Photo Credit: Kathy Myrick
If you are like me, you were probably hoping that by now – 6 days into the Gold King Mine release – the EPA would be giving our beloved river the “all clear.”
Unfortunately, that is not going to happen.
Yesterday, the EPA announced that it would be another week before they could make any determination about the safety of these waters.
That is another week of ag lands drying, parched cattle, municipalities calculating reserve water supplies, raft and fishing guides sitting idle.
Worse, though, is the fear and unknowing. At Sunday night’s public meeting, anger, frustration, and a deep sadness pervaded. What I believe ties all of these emotions together is fear. Fear of loss. Fear of uncertainty. Fear in the face of having to acknowledge we have lost, or perhaps never had, control.
That which sustains our lives and our livelihoods, the lifeblood of our community, was ravaged in slow motion before our very eyes, and we were utterly powerless to help.

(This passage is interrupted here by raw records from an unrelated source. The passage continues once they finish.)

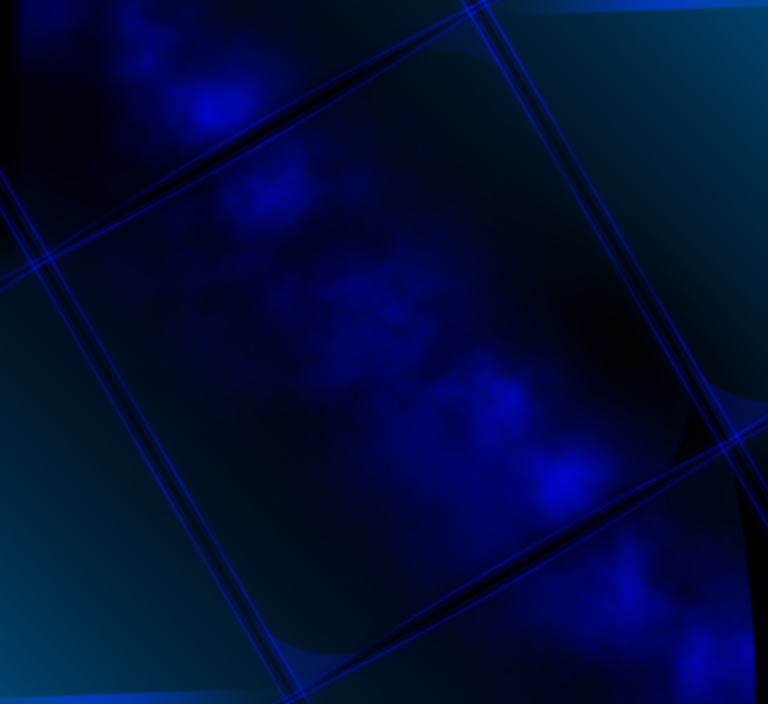
Give the GLSL for this background, as a WebGL 1 fragment shader.

```glsl
precision highp float;
// Dark glass tiles on a tilted grid, over a blue nebula between two teal glows.

uniform vec2 u_resolution;

#define FRAME vec2(1.091, 1.0)
#define CENTER vec2(0.548, 0.500)
#define TILE_SIDE 0.716
#define TILE_ANGLE 0.527
#define FILLET 0.165
#define KNOT_SPACING 0.176
#define TEAL vec3(0.0, 0.255, 0.405)
#define NEBULA_BLUE vec3(0.0, 0.005, 0.64)
#define RIM_BLUE vec3(0.01, 0.03, 0.58)

float hash(vec2 p) {
  vec3 h = fract(vec3(p.xyx) * 0.1031);
  h += dot(h, h.yzx + 33.33);
  return fract((h.x + h.y) * h.z);
}

float noise(vec2 p) {
  vec2 i = floor(p);
  vec2 f = fract(p);
  f = f * f * (3.0 - 2.0 * f);
  return mix(mix(hash(i), hash(i + vec2(1.0, 0.0)), f.x),
             mix(hash(i + vec2(0.0, 1.0)), hash(i + 1.0), f.x), f.y);
}

float fbm(vec2 p) {
  float sum = 0.0;
  float amp = 0.5;
  for (int i = 0; i < 5; i++) {
    sum += amp * noise(p);
    p = mat2(1.6, 1.2, -1.2, 1.6) * p + 7.3;
    amp *= 0.5;
  }
  return sum;
}

float bell(float x, float width) {
  x /= width;
  return exp(-x * x);
}

// Cloudy band; "along" runs down its length and "across" over its width.
float nebula(vec2 p, float along, float across) {
  float cloud = smoothstep(0.2, 0.75, fbm(p * 8.0 + 3.0));
  float warp = fbm(p * 14.0 + 20.0) - 0.48;
  float ridge = across - 0.05 - 0.018 * cos(9.0 * (along + 0.5)) + 0.07 * warp;
  float drift = 0.05 * sin(7.14 * (along - 0.03)) * bell(along, 0.5);
  float phase = 6.2832 * (along - 0.114 - drift + 0.06 * warp) / KNOT_SPACING;
  float knots = 0.5 + 0.5 * cos(phase);
  float halo = bell(across - 0.01, 0.17 + 0.12 * along * along) * (0.14 + 0.5 * cloud);
  float core = bell(ridge, 0.055) * (0.1 + 0.6 * knots) * (0.55 + 0.6 * cloud);
  return halo + core * 0.9;
}

// Bright streaks at both sides of a seam, at a given distance from it.
float rim(float d, float offset) {
  return bell(d - offset, 0.0026) + 0.3 * bell(d - offset, 0.009)
       + 0.4 * bell(d - offset * 0.45, 0.002);
}

void main() {
  vec2 p = gl_FragCoord.xy / u_resolution * FRAME;
  vec2 q = p - CENTER;
  float across = dot(q, vec2(0.72, 0.69));
  float along = dot(q, vec2(0.69, -0.72));

  // Teal glow from two opposite corners, with black lanes by the band
  vec3 color = TEAL * pow(abs(across) / 0.74, 1.8);
  color += vec3(0.0, 0.006, 0.03);
  color += NEBULA_BLUE * nebula(p, along, across);
  color *= 1.0 - 0.85 * bell(across - 0.25, 0.1) * bell(along - 0.23, 0.22);
  color *= 1.0 - 0.85 * bell(across + 0.13, 0.12) * bell(along + 0.54, 0.17);

  // Black borders at the upper left and lower right
  float leftBorder = (1.0 - smoothstep(0.01, 0.04, p.x)) * smoothstep(0.6, 0.7, p.y);
  float curve = 1.073 - 0.29 * p.y * p.y;
  float rightBorder = smoothstep(curve - 0.003, curve + 0.003, p.x)
                    * (1.0 - smoothstep(0.3, 0.38, p.y));
  color *= 1.0 - 0.95 * max(leftBorder, rightBorder);

  // Tile coordinates
  float c = cos(TILE_ANGLE);
  float s = sin(TILE_ANGLE);
  vec2 grid = vec2(c * q.x + s * q.y, c * q.y - s * q.x) / TILE_SIDE;
  vec2 cell = floor(grid + 0.5);
  vec2 f = grid - cell;
  vec2 d = (0.5 - abs(f)) * TILE_SIDE;

  // Rounded corners of the middle row: lit at bottom and top, black at right
  vec2 inner = max(FILLET - d, 0.0);
  float corner = smoothstep(-0.003, 0.006, length(inner) - FILLET)
               * step(0.001, min(inner.x, inner.y))
               * step(0.0, cell.x) * (1.0 - abs(cell.y));
  float bottom = step(f.x, 0.0) * step(f.y, 0.0);
  float top = step(0.0, f.x) * step(0.0, f.y);
  float right = step(0.0, f.x) * step(f.y, 0.0);
  color += RIM_BLUE * corner * (0.3 * bottom + 0.12 * top);
  color *= 1.0 - 0.9 * corner * right;

  // Seams: dark grooves, wider mid-edge on one axis, with streaked rims
  float bulge = cos(3.1416 * f.x);
  float groove = mix(0.007, 0.022, bulge);
  color *= 1.0 - 0.4 * bell(d.x, 0.014);
  color *= 1.0 - mix(0.4, 0.9, bulge) * bell(d.y, groove);
  float streakX = 0.35 + 0.6 * noise(vec2(grid.y * 7.0, floor(grid.x) + 4.0));
  float streakY = 0.2 + 0.6 * noise(vec2(grid.x * 6.0, sign(f.y) * 3.0 + 9.0));
  color += RIM_BLUE * 0.62 * streakX * rim(d.x, 0.013);
  color += RIM_BLUE * 0.6 * streakY * rim(d.y, mix(0.004, 0.015, bulge));

  // Slanted light strips at the top right and bottom left
  vec2 m = across < 0.0 ? -q : q;
  float edge = 0.471 + 0.035 * m.x;
  float strip = smoothstep(edge - 0.002, edge + 0.004, m.y) * smoothstep(0.1, 0.3, m.x);
  color += strip * vec3(0.0, 0.03, 0.08 + 0.3 * bell(m.x - 0.4, 0.12));

  gl_FragColor = vec4(clamp(color, 0.0, 1.0), 1.0);
}
```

As if it could not get worse, for some of us it was. We have long known that this disaster was perfectly predictable. It was inevitable. And though for decades we have tried to forestall it, we have failed.
The historic mining district at the headwaters of the Animas has been degrading water quality in the river since mining began. Over the past 25 years, politics, egos, narrowly defined self-interest, and fanciful visions of mining’s return have kept necessary remediation at bay.
We are all paying the price of losing that struggle.
While we are still in the thick of emergency response, I cannot help but begin to lay the groundwork for the political fight ahead.
Every community up and down this watershed has a right – a responsibility – to hold mining companies and the agencies that regulate them accountable for the complete remediation of historic mine wastes.
And that’s exactly what we are going to do.
Let’s keep our heads down and deal with the immediate crisis at hand. But in the moments your mind steals away to what next, commit. Commit to staying involved with the Animas River and historic mine remediation until our communities are finally protected.
SJCA will be with you on every step of that journey.
For the river.